* **What you should do**:
All lines of the entries with "blue" in them must be listed.
*** Opening of Extracted data ***
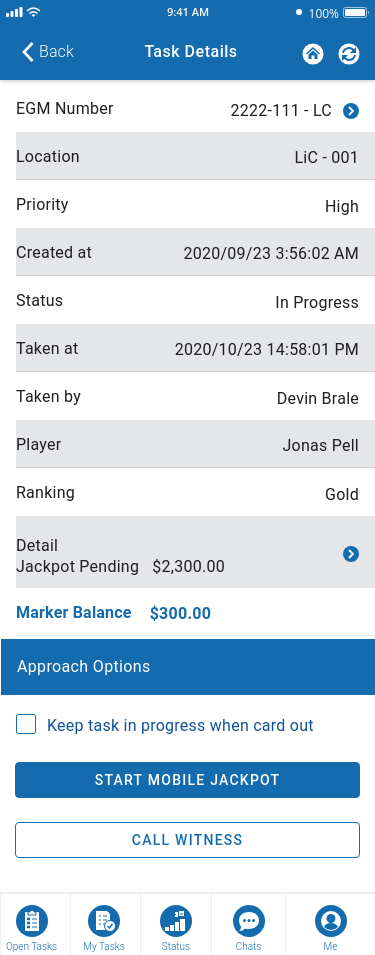
<!DOCTYPE html>
<html lang="en">
<head>
<meta charset="utf-8">
<title>Task Details</title>
<style>
:root {
  --blue: #146cae;
  --link: #0f529b;
  --stripe: #e5e6e8;
  --rule: #cdcfd1;
  --ink: #1f1f21;
  --white: #fff;
  --tab-line: #e9eff5;
}
* { box-sizing: border-box; margin: 0; padding: 0; }
html, body { width: 375px; height: 955px; overflow: hidden; }
body { background: var(--white); color: var(--ink); font: 400 16px/20px Roboto, sans-serif; letter-spacing: .25px; white-space: nowrap; }
a { color: inherit; text-decoration: none; }
svg { display: block; }
.screen { width: 375px; height: 955px; display: flex; flex-direction: column; }

.header { height: 80px; background: var(--blue); color: var(--white); box-shadow: 0 1px 4px rgba(0,0,0,.22); }
.status-bar { height: 22px; display: grid; grid-template-columns: 1fr auto 1fr; align-items: center; padding: 0 5px 0 6px; font: 600 11px/20px "Open Sans", sans-serif; letter-spacing: 0; }
.status-bar .power { display: flex; align-items: center; justify-content: flex-end; gap: 4px; }
.power .level { font-size: 12px; font-weight: 400; padding-top: 4px; }
.nav-bar { height: 58px; display: grid; grid-template-columns: 1fr auto 1fr; align-items: center; padding: 2px 15px 0 22px; }
.back { display: flex; align-items: center; gap: 5px; font-weight: 300; letter-spacing: .1px; }
.nav-bar h1 { font-size: 16px; font-weight: 500; letter-spacing: .5px; }
.nav-actions { display: flex; justify-content: flex-end; gap: 14px; padding-top: 3px; }

.details { padding: 4px 0 0 16px; }
.row { height: 48px; display: flex; align-items: center; justify-content: space-between; padding: 2px 16px 0 0; }
.row dd { padding-top: 3px; }
.row:nth-child(even) { background: var(--stripe); border-bottom: 1px solid var(--rule); }
.row .with-link { display: flex; align-items: center; gap: 11px; }
.row.jackpot { height: 72px; border: 0; padding-top: 8px; line-height: 21px; }
.row.jackpot dd { padding: 0 0 5px; }
.jackpot .amount { margin-left: 9px; }
.row.balance { justify-content: flex-start; gap: 18px; color: var(--blue); font-weight: 700; border-bottom: 1px solid #e3e5e7; }
.row.balance dt { letter-spacing: .2px; }

.approach { height: 56px; margin: 3px 0 0 1px; padding: 0 16px; background: var(--blue); color: var(--white); display: flex; align-items: center; font-weight: 400; font-size: 16px; letter-spacing: .35px; }
.keep { display: flex; align-items: center; gap: 11px; height: 24px; margin: 17px 0 26px 16px; color: var(--link); }
.keep .box { width: 20px; height: 20px; border: 1px solid var(--blue); border-radius: 2px; }
.keep .text { padding-top: 3px; letter-spacing: .25px; }
.actions { display: flex; flex-direction: column; gap: 24px; padding: 0 15px; }
.button { height: 36px; border: 1px solid var(--blue); border-radius: 4px; display: flex; align-items: center; justify-content: center; font-size: 14px; font-weight: 500; letter-spacing: 1.25px; color: var(--blue); }
.button.primary { background: var(--blue); color: var(--white); }

.tabs { height: 63px; margin-top: auto; border-top: 2px solid var(--tab-line); display: grid; grid-template-columns: 70px 70px 71px 74px 90px; }
.tab { border-left: 1px solid var(--tab-line); display: flex; flex-direction: column; align-items: center; padding-top: 11px; color: var(--blue); font-size: 10px; line-height: 12px; font-weight: 300; letter-spacing: 0; gap: 4px; }
.tab:first-child { padding-right: 8px; }
.tab:nth-child(2) { padding-right: 3px; }
</style>
</head>
<body>
<svg width="0" height="0" style="position:absolute" aria-hidden="true">
  <defs>
    <g id="chevron-disc">
      <circle cx="8" cy="8" r="8" fill="#146cae"/>
      <path d="M6 4l4 4-4 4" fill="none" stroke="#fff" stroke-width="1.8"/>
    </g>
    <circle id="tab-disc" cx="16" cy="16" r="16" fill="#146cae"/>
  </defs>
</svg>
<main class="screen">
  <header class="header">
    <div class="status-bar">
      <svg width="36" height="12" viewBox="0 0 36 12" fill="#fff" aria-label="Signal">
        <rect y="7" width="3" height="4" rx="1"/><rect x="4.5" y="5" width="3" height="6" rx="1"/><rect x="9" y="3" width="3" height="8" rx="1"/><rect x="13.5" y="1" width="3" height="10" rx="1"/>
        <g fill="none" stroke="#fff" stroke-width="1.3"><path d="M21 5Q27.500 -1 34 5"/><path d="M23.500 7.500Q27.500 4 31.500 7.500"/></g>
        <path d="M25.500 9Q27.500 7.500 29.500 9L27.500 11z"/>
      </svg>
      <span>9:41 AM</span>
      <div class="power">
        <svg width="10" height="10" viewBox="0 0 10 10"><circle cx="4" cy="5" r="3" fill="#fff"/></svg>
        <span class="level">100%</span>
        <svg width="27" height="11" viewBox="0 0 27 11" aria-label="Battery">
          <rect x=".5" y=".5" width="23" height="10" rx="2" fill="none" stroke="#fff" stroke-opacity=".6"/>
          <rect x="2" y="2" width="20" height="7" rx="1" fill="#fff"/>
          <path d="M25 4q2 1.500 0 3z" fill="#fff" fill-opacity=".7"/>
        </svg>
      </div>
    </div>
    <nav class="nav-bar">
      <a class="back" href="#">
        <svg width="12" height="20" viewBox="0 0 12 20"><path d="M10.500 1L2 10l8.500 9" fill="none" stroke="#fff" stroke-width="2.600"/></svg>
        <span>Back</span>
      </a>
      <h1>Task Details</h1>
      <div class="nav-actions">
        <a href="#" aria-label="Home">
          <svg width="22" height="22" viewBox="0 0 22 22"><circle cx="11" cy="11" r="10.500" fill="#fff"/><path d="M4.500 11L11 5l6.500 6" fill="none" stroke="#146cae" stroke-width="1.600"/><path d="M6.500 11.500L11 7.500l4.500 4V16h-3v-3.500h-3V16h-3z" fill="#146cae"/></svg>
        </a>
        <a href="#" aria-label="Refresh">
          <svg width="22" height="22" viewBox="0 0 22 22"><circle cx="11" cy="11" r="10.500" fill="#fff"/><g fill="none" stroke="#146cae" stroke-width="2"><path d="M5 10a6 6 0 0 1 11-2"/><path d="M17 12a6 6 0 0 1-11 2"/></g><path d="M18 4v6h-6zM4 18v-6h6z" fill="#146cae"/></svg>
        </a>
      </div>
    </nav>
  </header>

  <dl class="details">
    <div class="row"><dt>EGM Number</dt><dd class="with-link">2222-111 - LC <a href="#" aria-label="Open machine"><svg width="16" height="16"><use href="#chevron-disc"/></svg></a></dd></div>
    <div class="row"><dt>Location</dt><dd>LiC - 001</dd></div>
    <div class="row"><dt>Priority</dt><dd>High</dd></div>
    <div class="row"><dt>Created at</dt><dd>2020/09/23 3:56:02 AM</dd></div>
    <div class="row"><dt>Status</dt><dd>In Progress</dd></div>
    <div class="row"><dt>Taken at</dt><dd>2020/10/23 14:58:01 PM</dd></div>
    <div class="row"><dt>Taken by</dt><dd>Devin Brale</dd></div>
    <div class="row"><dt>Player</dt><dd>Jonas Pell</dd></div>
    <div class="row"><dt>Ranking</dt><dd>Gold</dd></div>
    <div class="row jackpot"><dt>Detail<br>Jackpot Pending <span class="amount">$2,300.00</span></dt><dd><a href="#" aria-label="Open detail"><svg width="16" height="16"><use href="#chevron-disc"/></svg></a></dd></div>
    <div class="row balance"><dt>Marker Balance</dt><dd>$300.00</dd></div>
  </dl>

  <h2 class="approach">Approach Options</h2>
  <div class="keep" role="checkbox" aria-checked="false"><span class="box"></span><span class="text">Keep task in progress when card out</span></div>
  <div class="actions">
    <a class="button primary" href="#">START MOBILE JACKPOT</a>
    <a class="button" href="#">CALL WITNESS</a>
  </div>

  <nav class="tabs">
    <a class="tab" href="#">
      <svg width="32" height="32" viewBox="0 0 32 32"><use href="#tab-disc"/><rect x="9" y="7" width="14" height="19" rx="1" fill="#fff"/><path d="M12 10V7h2a2 2 0 0 1 4 0h2v3z" fill="#fff" stroke="#146cae"/><path d="M11 14h3M11 18h3M11 22h3" stroke="#146cae" stroke-width="2.500"/><path d="M16 14h5M16 18h5M16 22h5" stroke="#146cae"/></svg>
      <span>Open Tasks</span>
    </a>
    <a class="tab" href="#">
      <svg width="32" height="32" viewBox="0 0 32 32"><use href="#tab-disc"/><path d="M8 6h11l3 3v16H8z" fill="#fff"/><path d="M11 11h2M11 15h2M11 19h2M15 11h4M15 15h4M15 19h2" stroke="#146cae" stroke-width="1.200"/><circle cx="22" cy="21" r="5.500" fill="#fff" stroke="#146cae"/><path d="M19.500 21l2 2 3-4" fill="none" stroke="#146cae" stroke-width="1.400"/></svg>
      <span>My Tasks</span>
    </a>
    <a class="tab" href="#">
      <svg width="32" height="32" viewBox="0 0 32 32"><use href="#tab-disc"/><g fill="#fff"><rect x="5" y="22" width="4" height="4"/><rect x="10" y="20" width="4" height="6"/><rect x="15" y="17" width="4" height="9"/><rect x="20" y="14" width="5" height="12"/><path d="M15 7h3v5h-3v-2h1V9h-1zM19 6h5v5h-5z"/></g><path d="M20 9h3" stroke="#146cae"/></svg>
      <span>Status</span>
    </a>
    <a class="tab" href="#">
      <svg width="32" height="32" viewBox="0 0 32 32"><use href="#tab-disc"/><path d="M16 7c6 0 10 3.500 10 8.500S22 24 16 24q-2 0-4-.600Q10 26 6 26q2.500-2 2-4.500Q6 19 6 15.500C6 10.500 10 7 16 7z" fill="#fff"/><g fill="#146cae"><circle cx="11.500" cy="15.500" r="1.500"/><circle cx="16" cy="15.500" r="1.500"/><circle cx="20.500" cy="15.500" r="1.500"/></g></svg>
      <span>Chats</span>
    </a>
    <a class="tab" href="#">
      <svg width="32" height="32" viewBox="0 0 32 32"><use href="#tab-disc"/><circle cx="16" cy="16" r="10" fill="#fff"/><circle cx="16" cy="13.500" r="4.500" fill="#146cae"/><path d="M9 22q2-4 7-4t7 4q-3 3-7 3t-7-3z" fill="#146cae"/></svg>
      <span>Me</span>
    </a>
  </nav>
</main>
</body>
</html>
*** Close of Extracted data ***
* **Output for this exercise**:
  --blue: #146cae;
.header { height: 80px; background: var(--blue); color: var(--white); box-shadow: 0 1px 4px rgba(0,0,0,.22); }
.row.balance { justify-content: flex-start; gap: 18px; color: var(--blue); font-weight: 700; border-bottom: 1px solid #e3e5e7; }
.approach { height: 56px; margin: 3px 0 0 1px; padding: 0 16px; background: var(--blue); color: var(--white); display: flex; align-items: center; font-weight: 400; font-size: 16px; letter-spacing: .35px; }
.keep .box { width: 20px; height: 20px; border: 1px solid var(--blue); border-radius: 2px; }
.button { height: 36px; border: 1px solid var(--blue); border-radius: 4px; display: flex; align-items: center; justify-content: center; font-size: 14px; font-weight: 500; letter-spacing: 1.25px; color: var(--blue); }
.button.primary { background: var(--blue); color: var(--white); }
.tab { border-left: 1px solid var(--tab-line); display: flex; flex-direction: column; align-items: center; padding-top: 11px; color: var(--blue); font-size: 10px; line-height: 12px; font-weight: 300; letter-spacing: 0; gap: 4px; }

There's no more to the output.